This particular article in the Spectator (which we still haven’t managed to restore to the sidebar) best reflects my own view of the current situation, which is that no-one can yet tell whether Lockdown is the most or the least effective strategy for dealing with the pandemic. The best or the worst. The wisest or the stupidest. I’ve said this before and I’ll say it again - the jury’s still out.
We cannot yet know whether the economic fallout from Lockdown will turn out to be a bigger calamity than the imminent prospect of a few million more premature deaths from Covid, and no amount of logic and reasoning can provide a definitive answer till the fat lady sings; and not even then. In the absence of a reliable, robust, retrospective tally, our polarised attitudes and prescriptions can only be ’visceral’, instinctive and speculative, and I daresay, dependent, at least in part, upon whether we’ve got vulnerable and very precious loved-ones to worry about.
It seems to me that in a no-win scenario like this, any strategy is risky; but since we voted for the present government, and Lockdown is the strategy they’re betting the farm on, it’s wiser to cooperate than to dissent, because the chosen strategy is heavily dependent on our cooperation.
If Brendan O’Neill thinks it’s the wrong strategy and Peter Hitchens says dissent is our moral duty, it’s not so much that I disagree with their arguments - they may well be right - but at the moment it’s extremely premature to be certain of anything, and in my opinion, it’s unwise to insist you can be.
No outcome I can think of is likely to give us a definitive answer anytimesoon.
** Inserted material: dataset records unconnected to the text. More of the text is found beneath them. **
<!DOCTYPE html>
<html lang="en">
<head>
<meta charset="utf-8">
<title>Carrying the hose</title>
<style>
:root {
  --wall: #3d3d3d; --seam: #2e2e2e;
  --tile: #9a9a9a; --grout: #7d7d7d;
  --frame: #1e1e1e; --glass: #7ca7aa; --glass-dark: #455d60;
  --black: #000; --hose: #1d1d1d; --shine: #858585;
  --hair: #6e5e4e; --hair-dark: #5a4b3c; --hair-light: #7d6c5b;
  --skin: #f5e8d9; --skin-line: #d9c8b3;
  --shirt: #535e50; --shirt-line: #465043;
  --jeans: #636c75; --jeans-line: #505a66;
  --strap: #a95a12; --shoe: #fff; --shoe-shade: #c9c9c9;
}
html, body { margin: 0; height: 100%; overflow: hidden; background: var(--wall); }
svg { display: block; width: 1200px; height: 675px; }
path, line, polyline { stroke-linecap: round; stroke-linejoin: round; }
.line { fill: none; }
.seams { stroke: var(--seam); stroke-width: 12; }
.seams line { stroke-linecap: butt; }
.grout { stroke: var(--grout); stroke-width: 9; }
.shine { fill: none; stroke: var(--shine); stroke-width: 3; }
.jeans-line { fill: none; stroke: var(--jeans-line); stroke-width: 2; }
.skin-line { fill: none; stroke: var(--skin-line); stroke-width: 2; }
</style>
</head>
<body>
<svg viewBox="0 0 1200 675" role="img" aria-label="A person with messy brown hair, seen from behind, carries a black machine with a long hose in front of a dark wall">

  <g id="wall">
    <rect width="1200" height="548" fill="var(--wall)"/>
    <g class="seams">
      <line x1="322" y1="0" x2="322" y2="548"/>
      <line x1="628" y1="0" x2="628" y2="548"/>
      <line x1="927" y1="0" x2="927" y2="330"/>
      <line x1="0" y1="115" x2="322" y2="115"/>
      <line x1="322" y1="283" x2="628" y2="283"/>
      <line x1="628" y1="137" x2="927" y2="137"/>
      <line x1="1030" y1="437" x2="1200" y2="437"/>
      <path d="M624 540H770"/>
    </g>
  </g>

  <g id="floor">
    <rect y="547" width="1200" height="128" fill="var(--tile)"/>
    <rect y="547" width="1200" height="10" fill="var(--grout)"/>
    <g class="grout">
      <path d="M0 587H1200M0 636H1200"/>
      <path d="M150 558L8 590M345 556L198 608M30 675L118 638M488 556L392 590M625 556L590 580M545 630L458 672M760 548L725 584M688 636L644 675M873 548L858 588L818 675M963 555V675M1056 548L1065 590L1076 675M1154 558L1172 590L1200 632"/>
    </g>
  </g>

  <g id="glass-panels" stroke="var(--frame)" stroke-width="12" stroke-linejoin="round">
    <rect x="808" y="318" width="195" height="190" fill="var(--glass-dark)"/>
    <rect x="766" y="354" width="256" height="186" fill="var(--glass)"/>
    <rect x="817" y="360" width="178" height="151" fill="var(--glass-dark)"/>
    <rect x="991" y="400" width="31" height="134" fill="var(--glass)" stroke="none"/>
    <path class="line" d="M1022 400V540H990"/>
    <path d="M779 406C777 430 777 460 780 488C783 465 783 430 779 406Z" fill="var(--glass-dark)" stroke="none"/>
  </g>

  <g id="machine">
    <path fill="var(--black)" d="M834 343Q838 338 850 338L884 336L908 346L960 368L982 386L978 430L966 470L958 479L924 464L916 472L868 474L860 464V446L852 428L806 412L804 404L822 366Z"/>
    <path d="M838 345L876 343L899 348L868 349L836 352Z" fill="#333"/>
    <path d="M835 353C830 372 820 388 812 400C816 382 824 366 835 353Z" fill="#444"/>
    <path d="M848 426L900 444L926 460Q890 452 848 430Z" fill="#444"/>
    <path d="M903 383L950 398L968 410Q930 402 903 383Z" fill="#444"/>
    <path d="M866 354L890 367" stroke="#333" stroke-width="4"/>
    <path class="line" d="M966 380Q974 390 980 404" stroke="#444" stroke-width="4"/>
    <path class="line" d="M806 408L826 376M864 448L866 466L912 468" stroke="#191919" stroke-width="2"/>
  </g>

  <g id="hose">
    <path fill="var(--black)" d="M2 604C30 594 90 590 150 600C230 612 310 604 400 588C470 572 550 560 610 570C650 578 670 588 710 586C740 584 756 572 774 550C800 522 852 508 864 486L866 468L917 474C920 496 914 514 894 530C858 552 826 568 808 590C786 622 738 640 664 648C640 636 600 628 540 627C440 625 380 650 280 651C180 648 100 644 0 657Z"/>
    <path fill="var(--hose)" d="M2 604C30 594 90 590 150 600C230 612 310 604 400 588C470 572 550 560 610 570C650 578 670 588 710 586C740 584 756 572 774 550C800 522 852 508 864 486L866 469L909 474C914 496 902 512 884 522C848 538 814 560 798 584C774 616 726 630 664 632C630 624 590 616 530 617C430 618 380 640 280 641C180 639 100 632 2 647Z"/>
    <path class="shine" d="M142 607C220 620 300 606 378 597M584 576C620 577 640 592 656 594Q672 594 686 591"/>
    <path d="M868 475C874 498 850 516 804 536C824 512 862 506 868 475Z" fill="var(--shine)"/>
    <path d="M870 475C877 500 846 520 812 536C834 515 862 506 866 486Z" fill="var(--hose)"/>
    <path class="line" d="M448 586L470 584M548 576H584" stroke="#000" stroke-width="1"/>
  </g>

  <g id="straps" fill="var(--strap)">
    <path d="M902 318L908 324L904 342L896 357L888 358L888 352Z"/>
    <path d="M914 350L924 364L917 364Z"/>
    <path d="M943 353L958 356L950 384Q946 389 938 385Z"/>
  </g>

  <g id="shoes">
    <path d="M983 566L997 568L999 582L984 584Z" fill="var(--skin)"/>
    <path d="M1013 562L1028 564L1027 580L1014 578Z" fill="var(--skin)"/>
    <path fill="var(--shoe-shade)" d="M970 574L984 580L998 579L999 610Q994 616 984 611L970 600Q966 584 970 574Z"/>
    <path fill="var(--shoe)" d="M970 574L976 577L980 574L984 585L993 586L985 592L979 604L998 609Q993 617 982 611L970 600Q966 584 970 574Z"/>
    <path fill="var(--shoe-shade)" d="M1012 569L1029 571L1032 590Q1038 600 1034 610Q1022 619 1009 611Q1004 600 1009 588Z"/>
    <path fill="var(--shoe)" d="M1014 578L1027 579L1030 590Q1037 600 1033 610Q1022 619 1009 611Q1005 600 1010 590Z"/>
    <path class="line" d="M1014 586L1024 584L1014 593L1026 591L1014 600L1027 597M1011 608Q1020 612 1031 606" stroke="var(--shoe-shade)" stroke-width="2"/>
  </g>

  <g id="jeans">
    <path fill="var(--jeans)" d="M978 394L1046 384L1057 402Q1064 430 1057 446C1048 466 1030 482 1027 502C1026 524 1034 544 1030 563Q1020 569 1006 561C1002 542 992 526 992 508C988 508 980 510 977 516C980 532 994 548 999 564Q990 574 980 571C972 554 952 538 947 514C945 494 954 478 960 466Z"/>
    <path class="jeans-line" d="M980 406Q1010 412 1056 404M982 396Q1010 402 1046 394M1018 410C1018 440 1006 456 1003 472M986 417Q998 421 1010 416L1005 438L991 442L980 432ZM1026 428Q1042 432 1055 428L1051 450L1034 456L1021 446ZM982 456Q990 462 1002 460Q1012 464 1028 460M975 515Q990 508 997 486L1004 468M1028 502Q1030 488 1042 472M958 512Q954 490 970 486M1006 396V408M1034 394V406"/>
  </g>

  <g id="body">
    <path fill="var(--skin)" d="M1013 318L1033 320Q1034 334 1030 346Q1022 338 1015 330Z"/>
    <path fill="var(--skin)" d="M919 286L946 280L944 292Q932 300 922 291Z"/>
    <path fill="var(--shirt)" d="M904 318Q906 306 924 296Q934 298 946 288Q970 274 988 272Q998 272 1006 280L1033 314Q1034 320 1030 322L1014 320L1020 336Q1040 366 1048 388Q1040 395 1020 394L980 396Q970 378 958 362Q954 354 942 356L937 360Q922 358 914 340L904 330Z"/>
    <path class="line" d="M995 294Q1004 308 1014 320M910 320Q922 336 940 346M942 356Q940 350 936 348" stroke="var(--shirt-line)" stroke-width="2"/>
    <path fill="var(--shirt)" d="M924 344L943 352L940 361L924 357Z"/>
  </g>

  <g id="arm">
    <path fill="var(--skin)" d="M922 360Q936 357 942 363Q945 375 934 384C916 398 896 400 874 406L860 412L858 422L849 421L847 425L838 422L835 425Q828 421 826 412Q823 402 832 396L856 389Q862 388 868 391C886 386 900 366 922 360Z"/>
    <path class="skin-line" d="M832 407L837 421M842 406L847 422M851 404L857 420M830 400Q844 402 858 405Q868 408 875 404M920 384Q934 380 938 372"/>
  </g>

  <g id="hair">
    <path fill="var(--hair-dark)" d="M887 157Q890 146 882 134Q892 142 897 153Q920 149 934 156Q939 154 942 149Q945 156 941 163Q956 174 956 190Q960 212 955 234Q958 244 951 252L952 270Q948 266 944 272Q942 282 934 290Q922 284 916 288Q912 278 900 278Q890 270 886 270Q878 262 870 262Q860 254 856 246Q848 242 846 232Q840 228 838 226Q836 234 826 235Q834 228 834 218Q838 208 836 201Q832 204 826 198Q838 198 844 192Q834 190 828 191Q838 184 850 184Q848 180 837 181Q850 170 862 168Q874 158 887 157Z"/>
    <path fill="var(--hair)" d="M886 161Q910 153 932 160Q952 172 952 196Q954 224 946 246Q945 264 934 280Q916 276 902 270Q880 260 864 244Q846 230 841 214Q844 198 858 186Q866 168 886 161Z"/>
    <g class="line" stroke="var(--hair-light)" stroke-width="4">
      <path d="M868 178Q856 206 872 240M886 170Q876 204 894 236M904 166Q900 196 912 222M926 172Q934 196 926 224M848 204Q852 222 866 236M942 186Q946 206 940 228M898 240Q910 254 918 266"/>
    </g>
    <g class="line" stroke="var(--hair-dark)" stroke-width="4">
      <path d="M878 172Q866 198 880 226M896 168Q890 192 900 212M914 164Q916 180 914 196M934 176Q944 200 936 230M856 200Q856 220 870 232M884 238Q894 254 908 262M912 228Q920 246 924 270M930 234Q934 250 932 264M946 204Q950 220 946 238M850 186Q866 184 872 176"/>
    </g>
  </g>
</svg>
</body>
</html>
Perhaps if the pandemic rapidly dies out and the economy bounces back double-tout-suite, we can pretend we knew it all along. Not very likely though, is it? Even with the benefit of hindsight, we’ll probably still be left with a bunch of ‘what ifs’ that we can argue over forever and a day.
I just think this piece by Professor Michael Baum details the uncertainties that make me quite sure that we can’t be sure. There’s even a reference to TV journalists in there, so no-one can accuse me of going completely off-topic.
“We now have a rich and varied amount of data on coronavirus that is global and increasing by the day. As you would expect, in the face of uncertainty, opinions in the scientific community are diverse. Now is not the time for point-scoring and facile comparisons, but for global collaboration.
Ultimately this lockdown period will come to an end, we will develop herd immunity, produce antibody tests that work and vaccines to protect the vulnerable. We will win against this virus and our children will ask, ‘What did you do in the great corona war of 2020?’.
The best answers will come from those currently caring for the sick or who work in our science and mathematical laboratories. But if you are a whinging TV journalist demanding, ‘Something must be done’, or an armchair epidemiologist who has no doubt that ‘rhubarb’ is the answer to our problems, you may have to keep quiet and change the subject.
Please disagree in an orderly fashion. It’s our blog and we. can. exterminate.